Writing the Self Analysis – Looking for Normative Narratives

i) Normative Narrative

When reading Sydney’s blog post Gender and comparing it to my own post Holding You in my Arms I found that even though our stories took place at very different points in our lives they were still a lot of similarities.  Sydney  in her story Gender talks about going to sign up for dance and her mom taking her, “we parked in front of a small building that had many mothers and daughters walking in and out of the door,  I knew this was a place where I belonged.”  Showing how dance is a female/feminine dominated sport. In my story Holding You in my Arms I talk about a stereotypical woman’s role of being a mother, being soft, kind, and nurturing, “Being a mother and raising a child of my own; such a stereotypical role as a female, but one I was beyond proud to fulfill in every aspect.”  After reading Debbie’s blog post also titled Gender I found many similarities between it and my own post. “At last I held my baby in my arms and felt an indescribable joy that I could never replicate in any other way.  My nine months of waiting was over.  I held my cherished gift in the quietness of that moment and I will never be the same woman again.”
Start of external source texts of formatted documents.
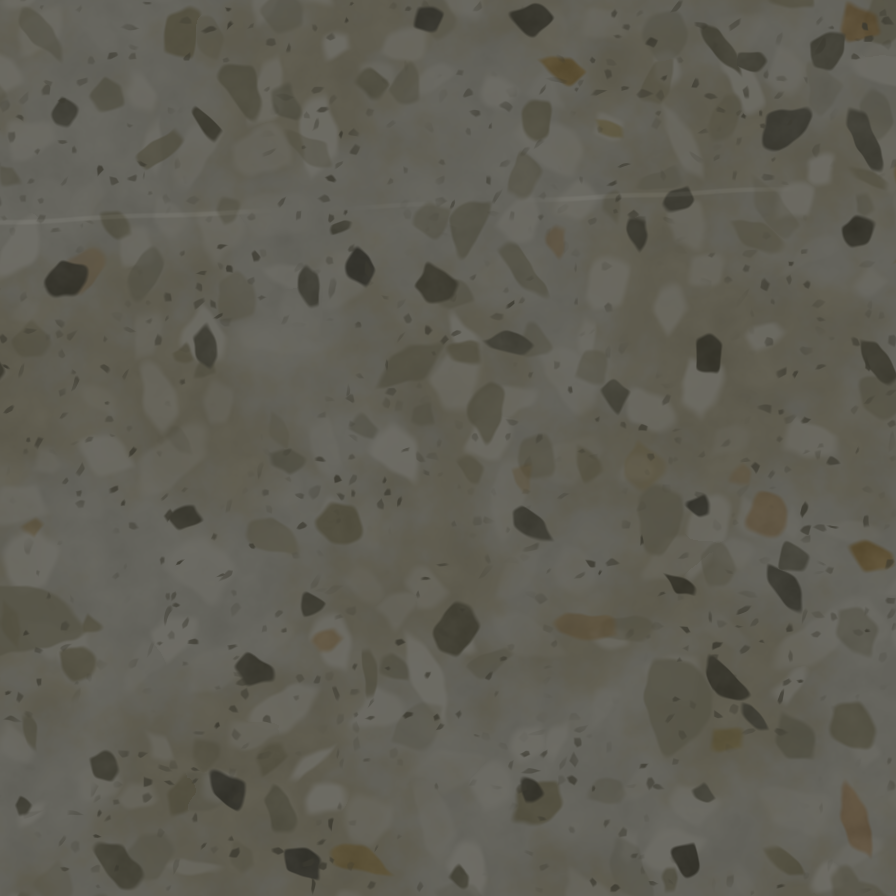
A three.js fragment shader for this texture:

```glsl
// Dim terrazzo floor: a mottled grey and beige binder filled with stone chips.
// Gradient noise tints the binder; jittered grids of rounded random polygons
// lay pale, olive, ochre and dark chips, then fine slanted flecks.
#define EDGE_SOFTNESS 0.0026
#define SLANT 0.6
#define PALE_DENSITY 0.62
#define OLIVE_DENSITY 0.42
#define DARK_DENSITY 0.36
#define OCHRE_DENSITY 0.15
#define FLECK_DENSITY 0.34
#define COOL_BINDER vec3(0.395, 0.392, 0.364)
#define WARM_BINDER vec3(0.368, 0.356, 0.304)
#define PALE_STONE vec3(0.435, 0.430, 0.402)
#define OLIVE_STONE vec3(0.312, 0.304, 0.250)
#define DARK_STONE vec3(0.195, 0.188, 0.150)

varying vec2 vUv;

vec3 hash3(vec2 cell, float seed) {
  vec3 q = fract((cell.xyx + seed * 7.31) * vec3(0.1031, 0.1030, 0.0973));
  q += dot(q, q.yxz + 33.33);
  return fract((q.xxy + q.yzz) * q.zyx);
}

float cornerSlope(vec2 cell, vec2 offset) {
  float angle = 6.2832 * hash3(cell, 3.0).x;
  return dot(vec2(cos(angle), sin(angle)), offset);
}

float gradientNoise(vec2 p) {
  vec2 cell = floor(p), f = fract(p);
  vec2 w = f * f * f * (f * (f * 6.0 - 15.0) + 10.0);
  vec2 e = vec2(1.0, 0.0);
  float low = mix(cornerSlope(cell, f), cornerSlope(cell + e, f - e), w.x);
  float high = mix(cornerSlope(cell + e.yx, f - e.yx), cornerSlope(cell + 1.0, f - 1.0), w.x);
  return mix(low, high, w.y);
}

float fbm(vec2 p) {
  float sum = 0.0, amplitude = 1.0;
  for (int i = 0; i < 4; i++) {
    sum += amplitude * gradientNoise(p);
    p = mat2(1.6, 1.2, -1.2, 1.6) * p + 5.7;
    amplitude *= 0.5;
  }
  return sum;
}

// Signed distance, roughly, to a rounded polygon with uneven sides
float chipDistance(vec2 p, float radius, vec2 id) {
  float sum = 0.0;
  for (int i = 0; i < 6; i++) {
    vec3 h = hash3(id, 20.0 + float(i));
    float angle = 1.0472 * (float(i) + 0.8 * h.x);
    float side = dot(p, vec2(cos(angle), sin(angle))) / mix(0.6, 1.15, h.y);
    sum += pow(max(side / radius, 0.0), 9.0);
  }
  return (pow(sum + 1e-6, 1.0 / 9.0) - 1.0) * radius;
}

// One scattered layer: x is coverage, y and z are random tones of the chip
vec3 chipLayer(vec2 uv, float cells, float density, float radius, float spread, float softness, float seed) {
  vec3 best = vec3(0.0);
  vec2 home = floor(uv * cells);
  for (int j = -1; j <= 1; j++) {
    for (int i = -1; i <= 1; i++) {
      vec2 cell = home + vec2(float(i), float(j));
      vec3 place = hash3(cell, seed);
      if (place.z > density) continue;
      vec3 form = hash3(cell, seed + 1.7);
      vec2 p = uv - (cell + 0.12 + 0.76 * place.xy) / cells;
      float angle = SLANT + spread * (form.x - 0.5);
      p = mat2(cos(angle), -sin(angle), sin(angle), cos(angle)) * p;
      float stretch = 1.05 + 0.6 * form.y * form.y;
      p *= vec2(1.0 / stretch, stretch);
      float size = radius * mix(0.45, 1.15, form.z);
      float d = chipDistance(p, size, cell + seed * 13.0);
      float cover = 1.0 - smoothstep(-softness, softness, d);
      if (cover > best.x) best = vec3(cover, hash3(cell, seed + 4.1).xy);
    }
  }
  return best;
}

void main() {
  vec2 uv = vUv;
  float clouds = fbm(uv * 4.5);
  float grain = fbm(uv * 32.0);
  vec2 wobbled = uv + 0.004 * vec2(gradientNoise(uv * 45.0), gradientNoise(uv * 45.0 + 31.0));

  // Binder
  vec3 color = mix(COOL_BINDER, WARM_BINDER, smoothstep(-0.4, 0.4, clouds + 0.4 * grain));
  color += 0.018 * fbm(uv * 14.0 + 9.0) + 0.014 * grain;

  // Pale, blurred chips and a few faint large ones
  vec3 pale = chipLayer(wobbled, 15.0, PALE_DENSITY, 0.031, 6.28, 0.006, 2.0);
  color = mix(color, PALE_STONE, pale.x * mix(0.15, 0.85, pale.y));
  vec3 large = chipLayer(wobbled, 6.0, 0.16, 0.055, 6.28, 0.003, 5.0);
  color = mix(color, OLIVE_STONE + 0.02, 0.75 * large.x);

  // Olive and ochre chips
  vec3 olive = chipLayer(wobbled, 14.0, OLIVE_DENSITY, 0.027, 4.5, EDGE_SOFTNESS * 1.3, 8.0);
  vec3 oliveTint = OLIVE_STONE + vec3(0.01, 0.0, -0.02) * (olive.z - 0.3) + 0.02 * grain;
  color = mix(color, oliveTint, olive.x * mix(0.25, 0.9, olive.y));
  vec3 ochre = chipLayer(wobbled, 9.0, OCHRE_DENSITY, 0.023, 4.0, EDGE_SOFTNESS * 1.5, 11.0);
  vec3 ochreTint = mix(vec3(0.34, 0.31, 0.18), vec3(0.37, 0.29, 0.19), ochre.z) + 0.04 * grain;
  color = mix(color, ochreTint, ochre.x * mix(0.35, 0.9, ochre.y));

  // Dark chips
  vec3 dark = chipLayer(wobbled, 11.0, DARK_DENSITY, 0.023, 4.0, EDGE_SOFTNESS, 14.0);
  vec3 darkTint = mix(DARK_STONE, OLIVE_STONE, 0.75 * dark.y) + vec3(0.0, 0.004, 0.016) * dark.z;
  color = mix(color, darkTint + 0.03 * grain, 0.95 * dark.x);

  // Flecks, gathered in patches
  float patches = smoothstep(-0.35, 0.3, fbm(uv * 6.0 + 17.0));
  vec3 fleck = chipLayer(wobbled, 52.0, FLECK_DENSITY, 0.0052, 2.2, 0.0018, 17.0);
  color = mix(color, DARK_STONE + 0.04, fleck.x * patches * mix(0.2, 0.9, fleck.y));

  // Faint worn seam across the upper part
  float seam = abs(uv.y - 0.752 - 0.042 * uv.x - 0.004 * gradientNoise(uv * 9.0));
  float worn = smoothstep(-0.1, 0.35, gradientNoise(vec2(uv.x * 5.0, 2.5)));
  color += 0.035 * worn * (1.0 - smoothstep(0.001, 0.004, seam));

  gl_FragColor = vec4(color, 1.0);
}
```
After reading all three of our stories the normative narrative that really stood out to me was the female role of being feminine, graceful, and motherly.  With Sydney’s story about dance and the graceful feminine movements a dancer makes and the role of being a soft caring nurturing mother as told in both my story and Debbie’s.
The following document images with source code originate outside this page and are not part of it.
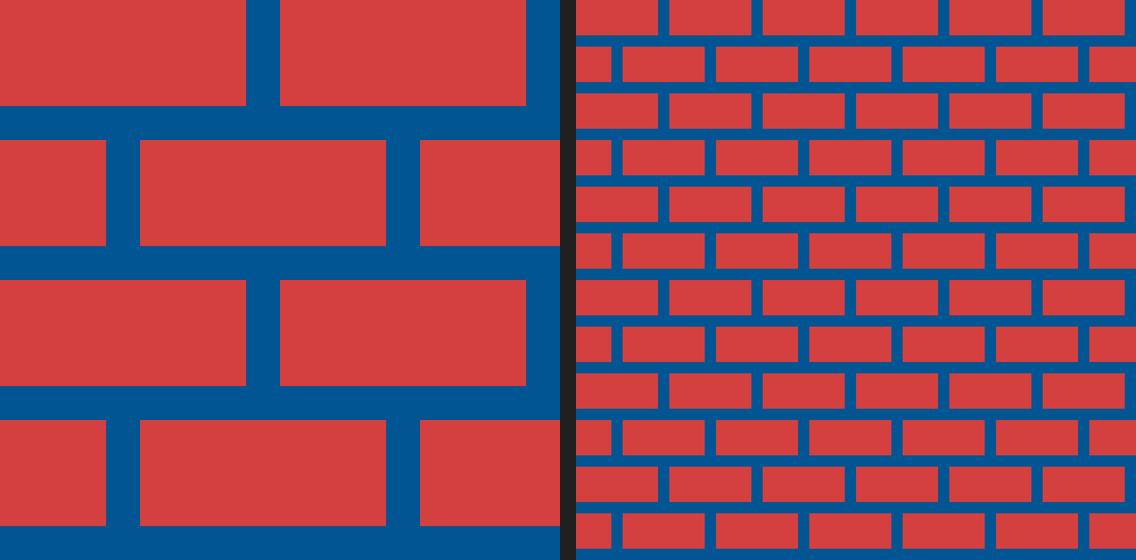
Left: one tile. Right: repeated 3 by 3.
This pattern is drawn by a WebGL 2 fragment shader. Its source:

```glsl
#version 300 es
precision highp float;
// Flat red brick wall in running bond with wide blue mortar joints, tiling seamlessly.

uniform vec2 u_resolution;
out vec4 fragColor;

const vec2 REPEATS = vec2(2.0, 4.0);      // bricks across, courses down (even)
const float JOINT = 0.0605;               // mortar width in canvas units
const float COURSE_SHIFT = 0.5;           // offset of every other course, in bricks
const vec3 BRICK_COLOR = vec3(0.828, 0.251, 0.249);
const vec3 MORTAR_COLOR = vec3(0.0, 0.333, 0.573);

// Signed distances to the brick's sides, per axis; negative inside.
vec2 brickSides(vec2 uv) {
    vec2 cell = 1.0 / REPEATS;
    // Centre cells on the bricks so that cell borders run mid-joint.
    vec2 p = uv + vec2(0.5, -0.5) * JOINT;
    float course = floor(p.y / cell.y);
    float shift = COURSE_SHIFT * (1.0 - mod(course, 2.0));
    vec2 local = fract(p / cell + vec2(shift, 0.0)) - 0.5;
    return abs(local) * cell - 0.5 * (cell - JOINT);
}

void main() {
    vec2 uv = gl_FragCoord.xy / u_resolution;
    // Pixel coverage along each axis gives smooth edges and square corners.
    vec2 coverage = clamp(0.5 - brickSides(uv) * u_resolution, 0.0, 1.0);
    vec3 color = mix(MORTAR_COLOR, BRICK_COLOR, coverage.x * coverage.y);
    fragColor = vec4(color, 1.0);
}
```
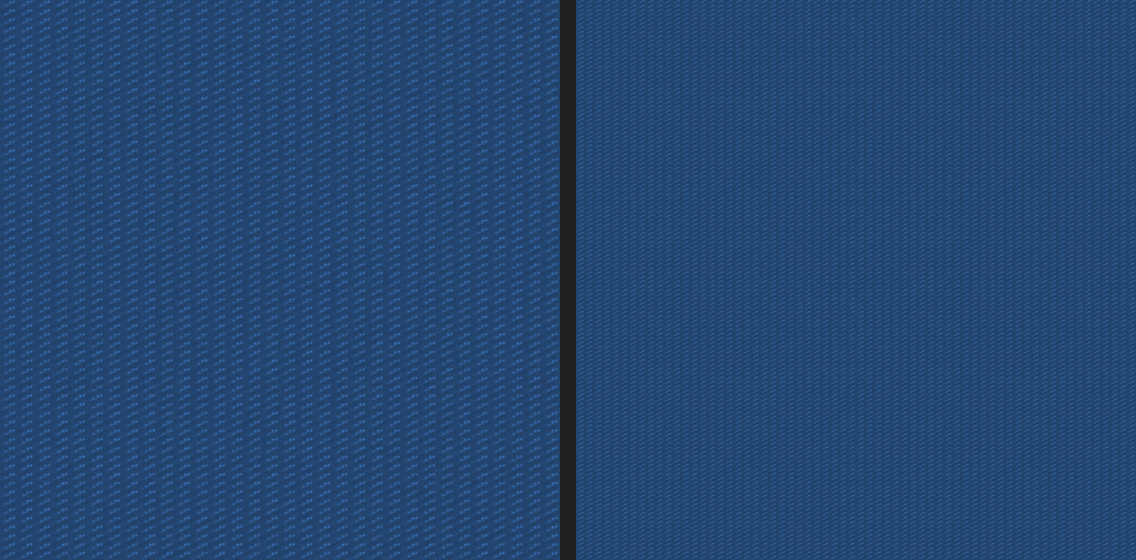
Left, the tile; right, the same tile 2 across and 2 down.
Write a Shadertoy shader that draws this texture.

```glsl
// Blue denim twill: fine rising wales with broken streaks and small bright thread flecks.
#define COLUMNS 32.0
#define ROWS 64.0
#define WALE_WIDTH 0.12
#define FLECK_SIZE 0.125
#define FLECK_CENTER vec2(0.69, 0.75)
#define FLECK_GAP 0.10
#define GRAIN 0.10
#define FADE 0.008
#define DARK_BLUE vec3(0.134, 0.260, 0.422)
#define MID_BLUE vec3(0.165, 0.328, 0.525)
#define LIGHT_BLUE vec3(0.235, 0.460, 0.745)

// Integer hash of a lattice point that wraps at the given period.
float hash(vec2 cell, vec2 period) {
    uvec2 q = uvec2(mod(cell, period));
    uint h = q.x * 1597334677u ^ q.y * 3812015801u;
    h = (h ^ (h >> 16)) * 2246822519u;
    h = (h ^ (h >> 13)) * 3266489917u;
    return float((h ^ (h >> 16)) & 65535u) / 65535.0;
}

// Smooth value noise that tiles over the given period.
float noise(vec2 p, vec2 period) {
    vec2 i = floor(p);
    vec2 f = fract(p);
    f = f * f * (3.0 - 2.0 * f);
    float low = mix(hash(i, period), hash(i + vec2(1, 0), period), f.x);
    float high = mix(hash(i + vec2(0, 1), period), hash(i + vec2(1, 1), period), f.x);
    return mix(low, high, f.y);
}

// Soft round spot; cells are twice as wide as they are tall.
float spot(vec2 offset, float radius) {
    offset.x *= 2.0;
    return exp(-dot(offset, offset) / (radius * radius));
}

void mainImage(out vec4 fragColor, in vec2 fragCoord) {
    vec2 uv = fragCoord / iResolution.xy;
    vec2 grid = vec2(COLUMNS, ROWS);
    vec2 p = uv * grid;
    vec2 cell = floor(p);
    vec2 local = p - cell;

    // Wales climb one row for each column, with a soft shade on their upper side.
    float phase = fract(p.y - p.x);
    float edge = min(phase, 1.0 - phase);
    float streak = exp(-edge * edge / (WALE_WIDTH * WALE_WIDTH));
    float broken = 0.45 + 0.45 * cos(6.2831853 * (local.x - FLECK_CENTER.x + 0.2));
    float shade = 0.22 * (0.5 + 0.5 * cos(6.2831853 * (phase - 0.15)));

    // Paired flecks lie on each wale; their light varies from cell to cell.
    float glow = mix(0.65, 1.0, hash(cell, grid));
    vec2 offset = local - FLECK_CENTER;
    float flecks = glow * spot(offset + vec2(FLECK_GAP, 0.0), FLECK_SIZE);
    flecks += glow * spot(offset - vec2(FLECK_GAP, 0.06), FLECK_SIZE);
    flecks += 0.6 * spot(local - vec2(0.34, 0.42), FLECK_SIZE);

    // Thread grain and a slow uneven fade.
    vec2 threads = grid * vec2(8.0, 4.0);
    float grain = noise(uv * threads, threads) - 0.5;
    float fade = noise(uv * vec2(8.0, 5.0), vec2(8.0, 5.0)) - 0.5;

    vec3 color = mix(DARK_BLUE, MID_BLUE, clamp(shade + streak * broken, 0.0, 1.0));
    color = mix(color, LIGHT_BLUE, clamp(flecks, 0.0, 1.0));
    color *= 1.0 + GRAIN * grain + FADE * fade;
    fragColor = vec4(color, 1.0);
}
```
ii) Disrupting Normative Narrative

Even having been able to find the normative narrative of females being graceful, soft, gentle, feminine, and motherly, all three stories also go to speak against this stereotype as they all talk about the strength that does along with being “female”.  Sydney talks about the strength needed to be a dancer.  “Here we learned to be strong, powerful, motivated, encouraging, thriving, balanced young women.” “Dance helped me realize who I was, how powerful my body really is, and how empowering other women is very important always.” in her story Gender.  In my post Holding You in my Arms I talk about a moment in my life where I felt very powerful as a woman, “It made me feel so powerful as a woman to be able to create this life and bring it into the world.”  In Debbie’s story Gender she talks about the strength, courage, and calm needed even with all of the fear of everything going on around her.  “But amidst my underlying fear, I felt brave and determined.” Even know what was happening she was still able to summon up the strength to deliver her baby on her own terms and to do so safely.  “However, I still had a job to do and I didn’t think about the danger surrounding the situation.”

To me our stories show that it doesn’t matter your gender you should be free to be who you want to be.  In this case we are three strong woman.  Showing our strengths in different ways, one as a dancer, and the others as mothers.  Even with fitting into the stereotype of being feminine as the media portrays all three of us were still able to be strong, and have the courage to do what we wanted to do showing a more “masculine” quality.  “corporate produced popular culture has become a more pervasive institution in our lives through multiple points of entry such as advertising, sponsored curriculum in schools, and mass media.” “socializing girls into femininity (nurturing, caring, beauty play) and boys into masculinity (aggressive, violent, and physical play).” (Sensoy & DiAngelo. p 106)  By not being afraid of fitting slightly into these norms or stereotypes and at the same time breaking the mold by showing our strength we are helping people to see that it is okay to be who you are no matter what society tells you you should be.

Work Cited:

Sensoy, Ö, & DiAngelo, R. J. (2017). Is everyone really equal?: SECOND EDITION. An Introduction to Key Concepts in Social Justice Education. New York: Teachers College Press
Advertisements

Leave a Reply

Fill in your details below or click an icon to log in:

WordPress.com Logo

You are commenting using your WordPress.com account. Log Out /  Change )

Google photo

You are commenting using your Google account. Log Out /  Change )

Twitter picture

You are commenting using your Twitter account. Log Out /  Change )

Facebook photo

You are commenting using your Facebook account. Log Out /  Change )

Connecting to %s